TASK DESCRIPTION: Copy out the entries that follow exactly, leaving every picture behind.
====== DATA TO EXAMINE
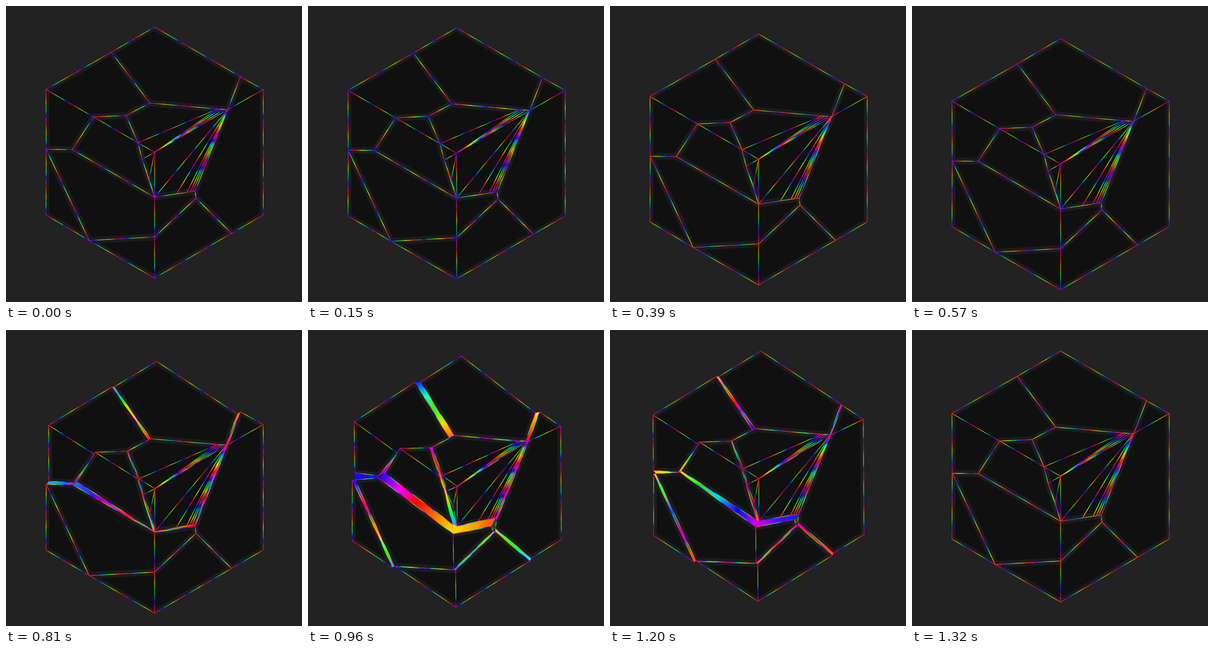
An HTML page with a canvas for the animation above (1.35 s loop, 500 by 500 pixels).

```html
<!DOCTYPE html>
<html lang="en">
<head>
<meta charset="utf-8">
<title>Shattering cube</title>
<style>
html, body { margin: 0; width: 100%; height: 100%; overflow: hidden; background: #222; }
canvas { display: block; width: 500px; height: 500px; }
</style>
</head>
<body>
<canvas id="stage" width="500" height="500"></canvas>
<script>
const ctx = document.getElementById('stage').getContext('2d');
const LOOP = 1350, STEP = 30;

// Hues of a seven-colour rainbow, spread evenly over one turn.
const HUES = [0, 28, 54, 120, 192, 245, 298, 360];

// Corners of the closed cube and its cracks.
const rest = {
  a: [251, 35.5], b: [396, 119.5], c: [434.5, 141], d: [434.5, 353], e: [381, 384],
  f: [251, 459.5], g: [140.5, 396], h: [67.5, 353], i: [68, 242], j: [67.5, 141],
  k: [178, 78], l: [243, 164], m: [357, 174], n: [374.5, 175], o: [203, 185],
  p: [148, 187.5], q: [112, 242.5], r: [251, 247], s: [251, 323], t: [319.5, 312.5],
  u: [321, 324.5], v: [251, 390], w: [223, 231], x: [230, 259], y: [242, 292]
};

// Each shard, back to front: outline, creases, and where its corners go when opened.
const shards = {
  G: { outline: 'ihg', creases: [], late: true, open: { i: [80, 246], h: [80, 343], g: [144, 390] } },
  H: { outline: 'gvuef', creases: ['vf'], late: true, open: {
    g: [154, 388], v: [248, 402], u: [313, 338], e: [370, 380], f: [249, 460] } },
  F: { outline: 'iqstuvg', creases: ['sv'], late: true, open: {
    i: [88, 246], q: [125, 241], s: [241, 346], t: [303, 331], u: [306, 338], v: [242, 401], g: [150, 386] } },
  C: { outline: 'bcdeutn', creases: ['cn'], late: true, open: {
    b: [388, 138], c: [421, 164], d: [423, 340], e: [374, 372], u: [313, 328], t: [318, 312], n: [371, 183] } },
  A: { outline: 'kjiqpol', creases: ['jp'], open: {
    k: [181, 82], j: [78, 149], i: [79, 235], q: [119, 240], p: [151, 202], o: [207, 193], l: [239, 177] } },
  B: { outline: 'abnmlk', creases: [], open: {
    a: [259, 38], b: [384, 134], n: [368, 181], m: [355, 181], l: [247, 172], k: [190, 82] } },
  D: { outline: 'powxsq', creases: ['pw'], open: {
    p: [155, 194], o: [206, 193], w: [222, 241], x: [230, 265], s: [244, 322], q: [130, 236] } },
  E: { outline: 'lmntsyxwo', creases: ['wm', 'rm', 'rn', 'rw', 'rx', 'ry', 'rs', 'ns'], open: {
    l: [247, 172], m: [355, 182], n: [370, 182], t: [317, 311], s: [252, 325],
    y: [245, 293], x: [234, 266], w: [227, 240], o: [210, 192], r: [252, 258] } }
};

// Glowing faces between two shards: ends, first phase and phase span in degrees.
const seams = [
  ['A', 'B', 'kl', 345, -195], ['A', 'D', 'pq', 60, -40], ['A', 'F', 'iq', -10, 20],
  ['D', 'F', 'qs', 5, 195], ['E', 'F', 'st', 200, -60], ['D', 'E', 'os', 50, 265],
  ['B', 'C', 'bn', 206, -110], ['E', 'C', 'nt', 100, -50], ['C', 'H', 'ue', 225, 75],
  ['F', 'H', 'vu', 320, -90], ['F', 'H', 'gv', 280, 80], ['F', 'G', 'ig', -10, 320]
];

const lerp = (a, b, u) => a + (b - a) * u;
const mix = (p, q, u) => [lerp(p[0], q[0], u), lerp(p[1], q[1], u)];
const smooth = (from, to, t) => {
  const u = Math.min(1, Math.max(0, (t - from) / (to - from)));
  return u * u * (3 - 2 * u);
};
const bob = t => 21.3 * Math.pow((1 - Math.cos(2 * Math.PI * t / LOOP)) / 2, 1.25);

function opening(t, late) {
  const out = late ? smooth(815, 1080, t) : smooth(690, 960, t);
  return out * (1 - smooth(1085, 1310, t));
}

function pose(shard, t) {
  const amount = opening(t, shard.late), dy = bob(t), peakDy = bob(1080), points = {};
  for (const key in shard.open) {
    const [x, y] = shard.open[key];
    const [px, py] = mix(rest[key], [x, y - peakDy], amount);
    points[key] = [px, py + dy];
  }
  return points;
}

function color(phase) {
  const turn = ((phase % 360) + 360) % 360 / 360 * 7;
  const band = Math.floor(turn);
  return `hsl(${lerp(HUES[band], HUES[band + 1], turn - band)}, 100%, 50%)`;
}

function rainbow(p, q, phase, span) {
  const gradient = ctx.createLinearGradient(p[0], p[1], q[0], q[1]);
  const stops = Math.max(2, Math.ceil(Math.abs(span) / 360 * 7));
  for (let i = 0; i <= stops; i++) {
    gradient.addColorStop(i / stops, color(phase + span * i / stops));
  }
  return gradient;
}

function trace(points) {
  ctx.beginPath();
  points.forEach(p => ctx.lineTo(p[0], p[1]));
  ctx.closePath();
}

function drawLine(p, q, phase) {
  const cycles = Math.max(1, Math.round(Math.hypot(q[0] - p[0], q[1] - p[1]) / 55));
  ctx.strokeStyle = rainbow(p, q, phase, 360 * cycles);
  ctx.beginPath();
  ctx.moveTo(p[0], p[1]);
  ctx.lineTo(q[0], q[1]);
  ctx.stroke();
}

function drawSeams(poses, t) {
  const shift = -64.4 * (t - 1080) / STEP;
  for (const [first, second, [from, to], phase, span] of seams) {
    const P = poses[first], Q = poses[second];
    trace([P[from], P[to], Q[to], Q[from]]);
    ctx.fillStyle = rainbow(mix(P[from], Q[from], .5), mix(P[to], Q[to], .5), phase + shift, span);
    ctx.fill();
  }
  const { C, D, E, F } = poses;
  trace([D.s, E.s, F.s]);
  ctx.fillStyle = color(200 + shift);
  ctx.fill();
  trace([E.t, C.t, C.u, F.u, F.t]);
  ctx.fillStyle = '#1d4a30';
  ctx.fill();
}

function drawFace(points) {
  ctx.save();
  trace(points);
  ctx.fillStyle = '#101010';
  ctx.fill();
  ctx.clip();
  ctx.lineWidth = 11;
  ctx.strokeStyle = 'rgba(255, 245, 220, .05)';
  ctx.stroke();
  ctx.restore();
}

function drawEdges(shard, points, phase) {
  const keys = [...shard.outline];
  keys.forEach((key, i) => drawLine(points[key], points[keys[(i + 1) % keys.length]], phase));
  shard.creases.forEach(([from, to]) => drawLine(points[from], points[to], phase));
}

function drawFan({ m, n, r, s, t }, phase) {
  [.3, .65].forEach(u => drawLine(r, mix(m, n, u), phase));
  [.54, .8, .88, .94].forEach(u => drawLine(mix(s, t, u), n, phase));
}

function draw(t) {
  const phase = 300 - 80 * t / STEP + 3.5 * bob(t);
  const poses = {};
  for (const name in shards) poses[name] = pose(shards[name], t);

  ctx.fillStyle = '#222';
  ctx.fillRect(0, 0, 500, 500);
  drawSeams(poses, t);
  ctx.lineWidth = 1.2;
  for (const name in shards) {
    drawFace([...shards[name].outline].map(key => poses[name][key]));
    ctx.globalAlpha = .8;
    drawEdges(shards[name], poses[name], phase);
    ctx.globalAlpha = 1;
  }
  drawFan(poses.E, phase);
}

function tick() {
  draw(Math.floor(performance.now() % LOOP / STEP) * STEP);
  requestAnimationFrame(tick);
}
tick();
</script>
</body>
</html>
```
============
OUTPUT FOR THIS TASK:
An HTML page with a canvas for the animation above (1.35 s loop, 500 by 500 pixels).

```html
<!DOCTYPE html>
<html lang="en">
<head>
<meta charset="utf-8">
<title>Shattering cube</title>
<style>
html, body { margin: 0; width: 100%; height: 100%; overflow: hidden; background: #222; }
canvas { display: block; width: 500px; height: 500px; }
</style>
</head>
<body>
<canvas id="stage" width="500" height="500"></canvas>
<script>
const ctx = document.getElementById('stage').getContext('2d');
const LOOP = 1350, STEP = 30;

// Hues of a seven-colour rainbow, spread evenly over one turn.
const HUES = [0, 28, 54, 120, 192, 245, 298, 360];

// Corners of the closed cube and its cracks.
const rest = {
  a: [251, 35.5], b: [396, 119.5], c: [434.5, 141], d: [434.5, 353], e: [381, 384],
  f: [251, 459.5], g: [140.5, 396], h: [67.5, 353], i: [68, 242], j: [67.5, 141],
  k: [178, 78], l: [243, 164], m: [357, 174], n: [374.5, 175], o: [203, 185],
  p: [148, 187.5], q: [112, 242.5], r: [251, 247], s: [251, 323], t: [319.5, 312.5],
  u: [321, 324.5], v: [251, 390], w: [223, 231], x: [230, 259], y: [242, 292]
};

// Each shard, back to front: outline, creases, and where its corners go when opened.
const shards = {
  G: { outline: 'ihg', creases: [], late: true, open: { i: [80, 246], h: [80, 343], g: [144, 390] } },
  H: { outline: 'gvuef', creases: ['vf'], late: true, open: {
    g: [154, 388], v: [248, 402], u: [313, 338], e: [370, 380], f: [249, 460] } },
  F: { outline: 'iqstuvg', creases: ['sv'], late: true, open: {
    i: [88, 246], q: [125, 241], s: [241, 346], t: [303, 331], u: [306, 338], v: [242, 401], g: [150, 386] } },
  C: { outline: 'bcdeutn', creases: ['cn'], late: true, open: {
    b: [388, 138], c: [421, 164], d: [423, 340], e: [374, 372], u: [313, 328], t: [318, 312], n: [371, 183] } },
  A: { outline: 'kjiqpol', creases: ['jp'], open: {
    k: [181, 82], j: [78, 149], i: [79, 235], q: [119, 240], p: [151, 202], o: [207, 193], l: [239, 177] } },
  B: { outline: 'abnmlk', creases: [], open: {
    a: [259, 38], b: [384, 134], n: [368, 181], m: [355, 181], l: [247, 172], k: [190, 82] } },
  D: { outline: 'powxsq', creases: ['pw'], open: {
    p: [155, 194], o: [206, 193], w: [222, 241], x: [230, 265], s: [244, 322], q: [130, 236] } },
  E: { outline: 'lmntsyxwo', creases: ['wm', 'rm', 'rn', 'rw', 'rx', 'ry', 'rs', 'ns'], open: {
    l: [247, 172], m: [355, 182], n: [370, 182], t: [317, 311], s: [252, 325],
    y: [245, 293], x: [234, 266], w: [227, 240], o: [210, 192], r: [252, 258] } }
};

// Glowing faces between two shards: ends, first phase and phase span in degrees.
const seams = [
  ['A', 'B', 'kl', 345, -195], ['A', 'D', 'pq', 60, -40], ['A', 'F', 'iq', -10, 20],
  ['D', 'F', 'qs', 5, 195], ['E', 'F', 'st', 200, -60], ['D', 'E', 'os', 50, 265],
  ['B', 'C', 'bn', 206, -110], ['E', 'C', 'nt', 100, -50], ['C', 'H', 'ue', 225, 75],
  ['F', 'H', 'vu', 320, -90], ['F', 'H', 'gv', 280, 80], ['F', 'G', 'ig', -10, 320]
];

const lerp = (a, b, u) => a + (b - a) * u;
const mix = (p, q, u) => [lerp(p[0], q[0], u), lerp(p[1], q[1], u)];
const smooth = (from, to, t) => {
  const u = Math.min(1, Math.max(0, (t - from) / (to - from)));
  return u * u * (3 - 2 * u);
};
const bob = t => 21.3 * Math.pow((1 - Math.cos(2 * Math.PI * t / LOOP)) / 2, 1.25);

function opening(t, late) {
  const out = late ? smooth(815, 1080, t) : smooth(690, 960, t);
  return out * (1 - smooth(1085, 1310, t));
}

function pose(shard, t) {
  const amount = opening(t, shard.late), dy = bob(t), peakDy = bob(1080), points = {};
  for (const key in shard.open) {
    const [x, y] = shard.open[key];
    const [px, py] = mix(rest[key], [x, y - peakDy], amount);
    points[key] = [px, py + dy];
  }
  return points;
}

function color(phase) {
  const turn = ((phase % 360) + 360) % 360 / 360 * 7;
  const band = Math.floor(turn);
  return `hsl(${lerp(HUES[band], HUES[band + 1], turn - band)}, 100%, 50%)`;
}

function rainbow(p, q, phase, span) {
  const gradient = ctx.createLinearGradient(p[0], p[1], q[0], q[1]);
  const stops = Math.max(2, Math.ceil(Math.abs(span) / 360 * 7));
  for (let i = 0; i <= stops; i++) {
    gradient.addColorStop(i / stops, color(phase + span * i / stops));
  }
  return gradient;
}

function trace(points) {
  ctx.beginPath();
  points.forEach(p => ctx.lineTo(p[0], p[1]));
  ctx.closePath();
}

function drawLine(p, q, phase) {
  const cycles = Math.max(1, Math.round(Math.hypot(q[0] - p[0], q[1] - p[1]) / 55));
  ctx.strokeStyle = rainbow(p, q, phase, 360 * cycles);
  ctx.beginPath();
  ctx.moveTo(p[0], p[1]);
  ctx.lineTo(q[0], q[1]);
  ctx.stroke();
}

function drawSeams(poses, t) {
  const shift = -64.4 * (t - 1080) / STEP;
  for (const [first, second, [from, to], phase, span] of seams) {
    const P = poses[first], Q = poses[second];
    trace([P[from], P[to], Q[to], Q[from]]);
    ctx.fillStyle = rainbow(mix(P[from], Q[from], .5), mix(P[to], Q[to], .5), phase + shift, span);
    ctx.fill();
  }
  const { C, D, E, F } = poses;
  trace([D.s, E.s, F.s]);
  ctx.fillStyle = color(200 + shift);
  ctx.fill();
  trace([E.t, C.t, C.u, F.u, F.t]);
  ctx.fillStyle = '#1d4a30';
  ctx.fill();
}

function drawFace(points) {
  ctx.save();
  trace(points);
  ctx.fillStyle = '#101010';
  ctx.fill();
  ctx.clip();
  ctx.lineWidth = 11;
  ctx.strokeStyle = 'rgba(255, 245, 220, .05)';
  ctx.stroke();
  ctx.restore();
}

function drawEdges(shard, points, phase) {
  const keys = [...shard.outline];
  keys.forEach((key, i) => drawLine(points[key], points[keys[(i + 1) % keys.length]], phase));
  shard.creases.forEach(([from, to]) => drawLine(points[from], points[to], phase));
}

function drawFan({ m, n, r, s, t }, phase) {
  [.3, .65].forEach(u => drawLine(r, mix(m, n, u), phase));
  [.54, .8, .88, .94].forEach(u => drawLine(mix(s, t, u), n, phase));
}

function draw(t) {
  const phase = 300 - 80 * t / STEP + 3.5 * bob(t);
  const poses = {};
  for (const name in shards) poses[name] = pose(shards[name], t);

  ctx.fillStyle = '#222';
  ctx.fillRect(0, 0, 500, 500);
  drawSeams(poses, t);
  ctx.lineWidth = 1.2;
  for (const name in shards) {
    drawFace([...shards[name].outline].map(key => poses[name][key]));
    ctx.globalAlpha = .8;
    drawEdges(shards[name], poses[name], phase);
    ctx.globalAlpha = 1;
  }
  drawFan(poses.E, phase);
}

function tick() {
  draw(Math.floor(performance.now() % LOOP / STEP) * STEP);
  requestAnimationFrame(tick);
}
tick();
</script>
</body>
</html>
```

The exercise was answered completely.